TERREWODE is excited to announce that, thanks to the generous support of The Uganda Fistula Fund for TERREWODE, it has recently procured six acres of land in Soroti, which will be used to construct the first hospital devoted to treating fistula in Uganda. Architectural renderings of the future hospital, which will be called TERREWODE Women’s Community Hospital, are well underway and include a three-phase plan for construction. The first phase will bring much-needed specialized obstetric fistula treatment services, along with a social reintegration and rehabilitation center to Uganda, while future phases will add comprehensive maternity and pediatric services to the hospital’s capabilities.
This exciting news is the product of over a decade of dreaming, planning and hard work on behalf of TERREWODE. I sat down recently with TERREWODE’s Executive Director, Alice Emasu, to get the story behind the idea for the hospital.
“The dream of a women’s hospital really came from the community,” Emasu tells me. “Its genesis is very much grassroots. Starting back around 2005, I began hearing from women and men everywhere that Uganda needed a hospital to deal with fistula and maternal and child health.”
At that time, Emasu had already founded TERREWODE and was keenly aware of how limited the capacity was to treat obstetric fistula in Uganda. The only treatment option for women were fistula surgical camps, which were sponsored sporadically at Soroti and Kitovu Hospitals by AMREF and missionary groups, respectively. These camps were largely staffed by international surgeons, who would fly in for one or two weeks to perform surgeries and then leave. The camps only occurred about once a year, and were entirely dependent on donations and grants to operate. “I remember getting funding from the EU to lead a massive awareness campaign in the Teso sub-region of Uganda back in 2007,” Emasu recalls. “I mobilized over 300 women with obstetric fistula for treatment, only to find out that AMREF’s funding had been scaled back and that Uganda only had the capacity to treat 15 women.”
“I felt totally defeated,” Emasu recalls. “We finally were finding and mobilizing women for treatment, only to find that it wasn’t available. I was frustrated that we were so dependent on donations and grants to help women. I wanted a lasting solution.”
So Emasu responded to the voices of the community by promising that TERREWODE would build a hospital devoted to treating fistula in Uganda. “Once I had made that promise, I knew I had to make it happen. I had no idea how I would make it happen, but I knew I had to.”

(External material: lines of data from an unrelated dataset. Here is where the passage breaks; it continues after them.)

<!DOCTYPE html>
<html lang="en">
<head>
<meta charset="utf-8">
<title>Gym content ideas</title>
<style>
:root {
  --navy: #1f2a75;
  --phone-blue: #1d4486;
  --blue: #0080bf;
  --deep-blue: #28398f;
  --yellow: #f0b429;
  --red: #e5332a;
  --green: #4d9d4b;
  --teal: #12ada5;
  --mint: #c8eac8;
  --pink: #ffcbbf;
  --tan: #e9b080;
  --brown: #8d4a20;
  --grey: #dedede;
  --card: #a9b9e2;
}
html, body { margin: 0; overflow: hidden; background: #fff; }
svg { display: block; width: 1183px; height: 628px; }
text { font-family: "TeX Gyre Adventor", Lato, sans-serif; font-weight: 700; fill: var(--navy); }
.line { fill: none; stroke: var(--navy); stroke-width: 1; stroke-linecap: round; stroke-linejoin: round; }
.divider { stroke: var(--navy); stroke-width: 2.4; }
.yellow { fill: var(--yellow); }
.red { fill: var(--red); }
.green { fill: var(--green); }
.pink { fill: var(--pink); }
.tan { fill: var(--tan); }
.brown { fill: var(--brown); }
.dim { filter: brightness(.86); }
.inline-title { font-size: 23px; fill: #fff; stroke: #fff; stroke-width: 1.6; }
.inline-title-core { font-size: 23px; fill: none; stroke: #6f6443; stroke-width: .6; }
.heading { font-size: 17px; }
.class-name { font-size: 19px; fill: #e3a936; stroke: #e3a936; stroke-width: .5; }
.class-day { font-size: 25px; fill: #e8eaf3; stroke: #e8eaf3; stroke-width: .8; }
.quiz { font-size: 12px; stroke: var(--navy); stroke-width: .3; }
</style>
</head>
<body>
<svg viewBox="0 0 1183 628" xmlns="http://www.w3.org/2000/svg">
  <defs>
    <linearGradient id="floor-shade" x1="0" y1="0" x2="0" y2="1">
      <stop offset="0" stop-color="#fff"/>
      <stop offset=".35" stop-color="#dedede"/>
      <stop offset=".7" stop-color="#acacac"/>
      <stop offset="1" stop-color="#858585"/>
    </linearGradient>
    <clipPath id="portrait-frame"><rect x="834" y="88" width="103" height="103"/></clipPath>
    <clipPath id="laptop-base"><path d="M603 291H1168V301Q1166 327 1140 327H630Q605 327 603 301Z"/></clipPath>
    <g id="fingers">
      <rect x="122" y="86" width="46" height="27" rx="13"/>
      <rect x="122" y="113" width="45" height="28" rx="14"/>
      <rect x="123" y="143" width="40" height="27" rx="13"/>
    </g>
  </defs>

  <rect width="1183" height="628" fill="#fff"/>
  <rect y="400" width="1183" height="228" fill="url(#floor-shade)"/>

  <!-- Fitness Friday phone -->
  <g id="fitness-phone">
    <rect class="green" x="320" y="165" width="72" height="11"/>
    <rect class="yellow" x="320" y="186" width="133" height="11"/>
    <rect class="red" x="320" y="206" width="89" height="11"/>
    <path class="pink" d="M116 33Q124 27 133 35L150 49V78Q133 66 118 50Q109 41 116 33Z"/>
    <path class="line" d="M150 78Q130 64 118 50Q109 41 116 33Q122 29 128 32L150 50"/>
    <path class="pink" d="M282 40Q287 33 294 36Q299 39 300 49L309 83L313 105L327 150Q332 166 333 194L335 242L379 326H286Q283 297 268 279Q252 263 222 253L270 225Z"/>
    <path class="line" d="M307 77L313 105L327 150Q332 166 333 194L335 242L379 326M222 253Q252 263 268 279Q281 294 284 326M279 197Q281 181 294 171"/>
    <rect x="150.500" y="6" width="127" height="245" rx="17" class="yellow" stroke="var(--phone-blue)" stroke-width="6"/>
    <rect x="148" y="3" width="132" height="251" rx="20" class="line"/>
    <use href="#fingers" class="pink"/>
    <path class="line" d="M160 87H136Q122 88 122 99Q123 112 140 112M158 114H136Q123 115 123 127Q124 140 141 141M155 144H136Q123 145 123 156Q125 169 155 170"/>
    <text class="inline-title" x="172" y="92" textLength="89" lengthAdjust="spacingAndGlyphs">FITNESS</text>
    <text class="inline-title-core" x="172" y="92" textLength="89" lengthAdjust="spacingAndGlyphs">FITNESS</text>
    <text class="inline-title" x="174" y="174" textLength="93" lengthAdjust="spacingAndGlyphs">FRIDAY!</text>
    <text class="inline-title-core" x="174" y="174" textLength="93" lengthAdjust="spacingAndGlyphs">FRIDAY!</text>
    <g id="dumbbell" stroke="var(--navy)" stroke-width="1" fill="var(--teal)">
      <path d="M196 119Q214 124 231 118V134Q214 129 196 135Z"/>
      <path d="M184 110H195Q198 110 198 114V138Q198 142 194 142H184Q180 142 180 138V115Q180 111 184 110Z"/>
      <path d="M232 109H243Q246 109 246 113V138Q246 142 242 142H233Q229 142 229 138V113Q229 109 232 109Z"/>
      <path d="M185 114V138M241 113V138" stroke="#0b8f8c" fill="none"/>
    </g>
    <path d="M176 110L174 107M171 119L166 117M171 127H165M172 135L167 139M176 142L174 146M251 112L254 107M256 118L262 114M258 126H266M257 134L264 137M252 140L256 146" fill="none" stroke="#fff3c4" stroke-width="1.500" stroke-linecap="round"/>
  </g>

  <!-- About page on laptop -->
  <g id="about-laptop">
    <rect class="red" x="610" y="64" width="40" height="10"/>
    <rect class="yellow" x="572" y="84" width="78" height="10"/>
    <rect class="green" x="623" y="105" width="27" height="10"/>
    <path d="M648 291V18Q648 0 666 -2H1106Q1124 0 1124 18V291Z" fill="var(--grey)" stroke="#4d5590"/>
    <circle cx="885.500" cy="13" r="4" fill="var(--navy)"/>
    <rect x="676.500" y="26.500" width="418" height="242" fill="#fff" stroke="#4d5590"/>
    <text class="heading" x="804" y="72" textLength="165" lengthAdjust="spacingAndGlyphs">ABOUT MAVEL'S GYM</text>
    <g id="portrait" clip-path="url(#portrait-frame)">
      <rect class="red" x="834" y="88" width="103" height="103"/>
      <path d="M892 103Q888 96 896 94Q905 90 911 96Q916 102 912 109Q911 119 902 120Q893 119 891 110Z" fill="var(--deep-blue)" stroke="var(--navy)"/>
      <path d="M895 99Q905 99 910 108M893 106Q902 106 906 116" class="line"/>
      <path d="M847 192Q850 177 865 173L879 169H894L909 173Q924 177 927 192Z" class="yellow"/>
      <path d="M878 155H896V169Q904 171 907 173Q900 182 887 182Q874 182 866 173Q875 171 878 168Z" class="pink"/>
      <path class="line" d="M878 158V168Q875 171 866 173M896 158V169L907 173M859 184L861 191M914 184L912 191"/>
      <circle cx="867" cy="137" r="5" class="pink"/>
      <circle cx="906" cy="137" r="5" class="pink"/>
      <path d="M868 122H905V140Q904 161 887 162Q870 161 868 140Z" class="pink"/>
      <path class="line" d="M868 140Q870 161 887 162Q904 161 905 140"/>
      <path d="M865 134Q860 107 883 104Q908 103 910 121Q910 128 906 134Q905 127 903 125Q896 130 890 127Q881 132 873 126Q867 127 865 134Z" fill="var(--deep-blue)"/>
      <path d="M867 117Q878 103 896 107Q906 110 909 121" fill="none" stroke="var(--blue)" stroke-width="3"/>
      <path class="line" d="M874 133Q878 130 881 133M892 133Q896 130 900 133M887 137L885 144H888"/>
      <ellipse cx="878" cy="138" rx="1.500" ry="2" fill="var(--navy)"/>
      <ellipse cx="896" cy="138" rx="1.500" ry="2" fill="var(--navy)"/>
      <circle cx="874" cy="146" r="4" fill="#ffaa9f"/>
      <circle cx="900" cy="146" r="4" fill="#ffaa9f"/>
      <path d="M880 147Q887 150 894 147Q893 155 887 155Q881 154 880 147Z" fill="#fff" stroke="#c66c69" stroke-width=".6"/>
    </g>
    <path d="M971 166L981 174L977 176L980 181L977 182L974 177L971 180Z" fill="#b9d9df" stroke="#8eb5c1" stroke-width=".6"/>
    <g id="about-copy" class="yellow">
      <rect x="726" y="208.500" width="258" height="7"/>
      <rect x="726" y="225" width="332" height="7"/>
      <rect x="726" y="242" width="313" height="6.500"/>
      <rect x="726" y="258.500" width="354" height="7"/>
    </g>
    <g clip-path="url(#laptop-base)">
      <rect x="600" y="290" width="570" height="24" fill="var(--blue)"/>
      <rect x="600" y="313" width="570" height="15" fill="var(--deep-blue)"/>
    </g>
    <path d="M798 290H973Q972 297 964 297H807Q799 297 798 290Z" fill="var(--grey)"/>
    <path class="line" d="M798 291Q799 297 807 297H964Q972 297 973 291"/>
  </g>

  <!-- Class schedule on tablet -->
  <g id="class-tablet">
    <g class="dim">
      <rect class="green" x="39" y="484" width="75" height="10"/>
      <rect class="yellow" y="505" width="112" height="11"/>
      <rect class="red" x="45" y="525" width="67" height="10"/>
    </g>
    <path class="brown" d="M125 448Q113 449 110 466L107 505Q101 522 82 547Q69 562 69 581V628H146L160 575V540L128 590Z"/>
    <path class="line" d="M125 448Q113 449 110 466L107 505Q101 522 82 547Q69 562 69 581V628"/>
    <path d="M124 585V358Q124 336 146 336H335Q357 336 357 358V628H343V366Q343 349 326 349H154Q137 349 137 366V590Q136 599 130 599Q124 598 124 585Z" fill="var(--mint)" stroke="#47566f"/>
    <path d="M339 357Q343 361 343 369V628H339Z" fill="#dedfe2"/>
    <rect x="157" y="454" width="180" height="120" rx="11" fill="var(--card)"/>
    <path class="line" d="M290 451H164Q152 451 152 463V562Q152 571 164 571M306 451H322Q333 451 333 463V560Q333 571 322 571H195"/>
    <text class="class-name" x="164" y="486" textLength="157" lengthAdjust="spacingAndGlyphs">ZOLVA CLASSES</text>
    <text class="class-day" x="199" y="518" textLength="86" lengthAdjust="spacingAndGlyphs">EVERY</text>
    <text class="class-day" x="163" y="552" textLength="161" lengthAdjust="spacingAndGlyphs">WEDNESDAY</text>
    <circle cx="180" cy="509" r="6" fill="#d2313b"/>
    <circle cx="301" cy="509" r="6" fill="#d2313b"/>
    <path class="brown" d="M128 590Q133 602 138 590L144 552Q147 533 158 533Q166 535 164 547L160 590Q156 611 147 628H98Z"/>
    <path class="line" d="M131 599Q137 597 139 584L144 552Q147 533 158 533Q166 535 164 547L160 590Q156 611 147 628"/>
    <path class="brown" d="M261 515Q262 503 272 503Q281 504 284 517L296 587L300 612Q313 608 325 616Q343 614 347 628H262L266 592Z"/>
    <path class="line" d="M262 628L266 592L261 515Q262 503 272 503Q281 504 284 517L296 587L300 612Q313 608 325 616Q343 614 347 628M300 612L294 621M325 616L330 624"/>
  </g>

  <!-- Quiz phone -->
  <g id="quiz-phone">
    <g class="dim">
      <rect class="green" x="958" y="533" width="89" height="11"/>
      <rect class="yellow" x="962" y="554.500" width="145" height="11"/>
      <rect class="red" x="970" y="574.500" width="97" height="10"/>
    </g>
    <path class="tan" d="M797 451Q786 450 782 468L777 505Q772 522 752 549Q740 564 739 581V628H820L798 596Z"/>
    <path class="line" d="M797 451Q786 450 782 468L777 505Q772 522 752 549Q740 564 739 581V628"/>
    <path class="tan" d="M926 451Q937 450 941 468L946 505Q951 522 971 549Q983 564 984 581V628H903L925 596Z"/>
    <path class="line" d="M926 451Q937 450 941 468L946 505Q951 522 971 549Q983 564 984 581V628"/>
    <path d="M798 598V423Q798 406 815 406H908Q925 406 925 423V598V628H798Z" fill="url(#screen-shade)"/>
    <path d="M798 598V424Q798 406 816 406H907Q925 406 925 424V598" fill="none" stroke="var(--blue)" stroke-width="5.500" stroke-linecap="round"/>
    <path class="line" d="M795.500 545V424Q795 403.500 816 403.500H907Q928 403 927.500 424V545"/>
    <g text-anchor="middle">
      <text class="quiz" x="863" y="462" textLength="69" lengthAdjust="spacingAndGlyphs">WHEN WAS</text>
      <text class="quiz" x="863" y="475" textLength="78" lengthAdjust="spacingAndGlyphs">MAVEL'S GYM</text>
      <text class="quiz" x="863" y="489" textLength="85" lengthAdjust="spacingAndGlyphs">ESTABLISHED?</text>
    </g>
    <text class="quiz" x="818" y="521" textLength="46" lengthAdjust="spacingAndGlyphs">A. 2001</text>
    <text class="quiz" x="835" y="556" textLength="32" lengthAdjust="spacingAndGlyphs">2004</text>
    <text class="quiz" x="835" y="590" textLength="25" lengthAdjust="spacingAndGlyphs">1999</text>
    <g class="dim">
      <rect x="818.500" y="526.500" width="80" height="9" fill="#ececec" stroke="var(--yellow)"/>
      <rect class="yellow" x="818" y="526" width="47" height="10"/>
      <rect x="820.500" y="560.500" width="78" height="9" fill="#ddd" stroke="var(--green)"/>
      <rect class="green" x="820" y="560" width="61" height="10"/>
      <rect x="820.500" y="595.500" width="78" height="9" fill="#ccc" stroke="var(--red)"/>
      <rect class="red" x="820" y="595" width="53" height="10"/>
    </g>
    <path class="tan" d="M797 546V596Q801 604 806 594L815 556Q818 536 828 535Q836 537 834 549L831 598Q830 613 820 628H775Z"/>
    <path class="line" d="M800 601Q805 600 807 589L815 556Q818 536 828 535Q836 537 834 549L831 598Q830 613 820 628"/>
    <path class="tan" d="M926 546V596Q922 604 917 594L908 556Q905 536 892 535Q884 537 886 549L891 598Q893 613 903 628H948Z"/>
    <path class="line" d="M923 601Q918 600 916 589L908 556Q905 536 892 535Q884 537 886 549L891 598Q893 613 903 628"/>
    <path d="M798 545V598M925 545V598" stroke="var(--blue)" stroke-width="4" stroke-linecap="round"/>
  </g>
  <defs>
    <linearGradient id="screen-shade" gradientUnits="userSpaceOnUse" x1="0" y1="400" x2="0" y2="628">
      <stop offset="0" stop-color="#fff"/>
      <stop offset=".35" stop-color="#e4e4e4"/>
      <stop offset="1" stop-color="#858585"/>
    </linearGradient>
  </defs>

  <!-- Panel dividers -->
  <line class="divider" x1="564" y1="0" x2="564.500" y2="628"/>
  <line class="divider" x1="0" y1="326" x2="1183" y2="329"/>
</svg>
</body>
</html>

Emasu’s commitment eventually led her to The Brown School of Social Work at Washington University in St. Louis in 2008. “It was not by mistake that I chose to go to the U.S.,” Emasu tells me. “For one, I knew that that was where the funding opportunities were. But also, I had read that there used to be fistula in the U.S. and that it had been eradicated. I remember thinking: ‘The U.S. is a giant; if I can learn what strategies they used to eliminate fistula, maybe that will help address the problem for countries like Uganda.’”

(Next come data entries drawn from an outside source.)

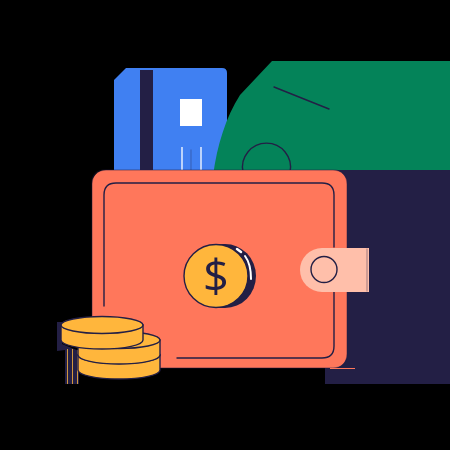
<!DOCTYPE html>
<html lang="en">
<head>
<meta charset="utf-8">
<title>Wallet illustration</title>
<style>
:root {
  --night: #000;
  --ink: #231f45;
  --coral: #ff775b;
  --peach: #ffbfaa;
  --gold: #ffb63c;
  --blue: #4080f2;
  --green: #048359;
  --paper: #fff;
}
html, body { margin: 0; height: 100%; overflow: hidden; background: var(--night); }
svg { display: block; width: 450px; height: 450px; background: var(--night); }
.line { fill: none; stroke: var(--ink); stroke-width: 1.4; stroke-linecap: round; stroke-linejoin: round; }
.coin { fill: var(--gold); stroke: var(--ink); stroke-width: 1.4; }
.ink { fill: var(--ink); }
.shine { fill: none; stroke: var(--paper); stroke-linecap: round; }
.dollar { font: 400 46px "Open Sans", "Noto Sans", sans-serif; fill: var(--ink); text-anchor: middle; }
</style>
</head>
<body>
<svg viewBox="0 0 450 450" role="img" aria-label="Wallet with a bank card, a banknote and coins">
  <defs>
    <g id="stack-coin">
      <path class="coin" d="M0 0V15C0 20 18 24 41 24S82 20 82 15V0Z"/>
      <ellipse class="coin" cx="41" cy="0" rx="41" ry="8.5"/>
    </g>
  </defs>

  <rect id="backdrop" class="ink" x="325" y="169" width="125" height="215"/>

  <g id="bank-card">
    <path fill="var(--blue)" d="M114 80L126 68H222Q227 68 227 73V176H114Z"/>
    <rect class="ink" x="140" y="70" width="13" height="106"/>
    <rect fill="var(--paper)" x="180" y="99" width="22" height="27"/>
    <path stroke="var(--paper)" stroke-width="1.3" d="M182 147V174M201 147V174"/>
    <path class="line" d="M191 150V174" stroke-opacity=".25"/>
  </g>

  <g id="banknote">
    <path fill="var(--green)" d="M272 61H450V170H320V176H213C217 145 226 117 240 95Z"/>
    <path class="line" d="M274 87L329 109M243 172A24 24 0 1 1 290 172"/>
  </g>

  <g id="wallet">
    <rect fill="var(--coral)" x="92" y="170" width="255" height="198" rx="14"/>
    <path class="line" d="M92 316V184Q92 170 106 170H333Q347 170 347 184V354Q347 368 333 368H161" stroke-opacity=".35"/>
    <path class="line" d="M104 306V195Q104 183 116 183H322Q334 183 334 195V247M334 292V346Q334 358 322 358H177"/>
    <path stroke="var(--coral)" d="M330 368.5H355"/>
  </g>

  <g id="clasp">
    <path fill="var(--peach)" d="M369 248V292H322A22 22 0 0 1 322 248Z"/>
    <path class="line" d="M367 249V291" stroke-opacity=".3"/>
    <circle class="line" cx="324" cy="269.500" r="13"/>
  </g>

  <g id="emblem-coin">
    <path class="ink" d="M216 244H225A31 32 0 0 1 225 308H216Z"/>
    <path class="shine" stroke-width="2" d="M245 256Q251 264 251 279"/>
    <path class="shine" stroke-width="2.500" d="M237 249L241 252"/>
    <ellipse class="coin" cx="216" cy="276" rx="32" ry="31.500"/>
    <text class="dollar" x="216" y="292">$</text>
  </g>

  <g id="coin-stack">
    <path class="ink" d="M57 322H62V344L79 351V384H65V350L57 351Z"/>
    <path stroke="var(--gold)" stroke-width=".8" d="M67.500 349V384M72.500 349V384M77.500 350V384"/>
    <use href="#stack-coin" x="78" y="355"/>
    <use href="#stack-coin" x="78" y="340"/>
    <use href="#stack-coin" x="61" y="325"/>
  </g>
</svg>
</body>
</html>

When she arrived in St. Louis, Emasu received an e-mail from a colleague in Uganda suggesting that she meet a renowned American fistula surgeon named Dr. Lewis Wall, who was also the founder of the Worldwide Fistula Fund. Her colleague in Uganda told her that Wall had been working on building a fistula hospital in Niger and that he thus might be a useful resource for her. “I don’t even think she realized I was in the U.S.,” Emasu recalls, laughing at the serendipity of it all. “God opens door, you know?”
In fact, not only was Emasu in the same country as Wall; she was at the same school. Emasu and Wall met within a week of her arriving in St. Louis; they have since established a long and rich partnership. “He was the first person I reached out to about my idea for a hospital. And he was the first to buy into it.”
Before Emasu returned to Uganda, she was introduced to Bonnie Ruder by Wall. Ruder would eventually go on to found The Uganda Fistula Fund for TERREWODE after spending eight months working with TERREWODE and the Soroti Regional Hospital as a midwife in Uganda. “When Bonnie asked how she could help TERREWODE when she was leaving, I told her that what we really needed was a charity in the U.S. to fundraise for the hospital. Bonnie helped make that a reality.”
Since returning to Uganda, Emasu has worked tirelessly towards making her dream a reality. “Now we have the land, we have the funding, we have the people and we have the support. It feels great to see everything finally coming together.”
The procurement of land marks the first major accomplishment on the road to building a world-class fistula hospital in Uganda. TERREWODE plans to break ground on phase 1 of hospital development in December of 2017.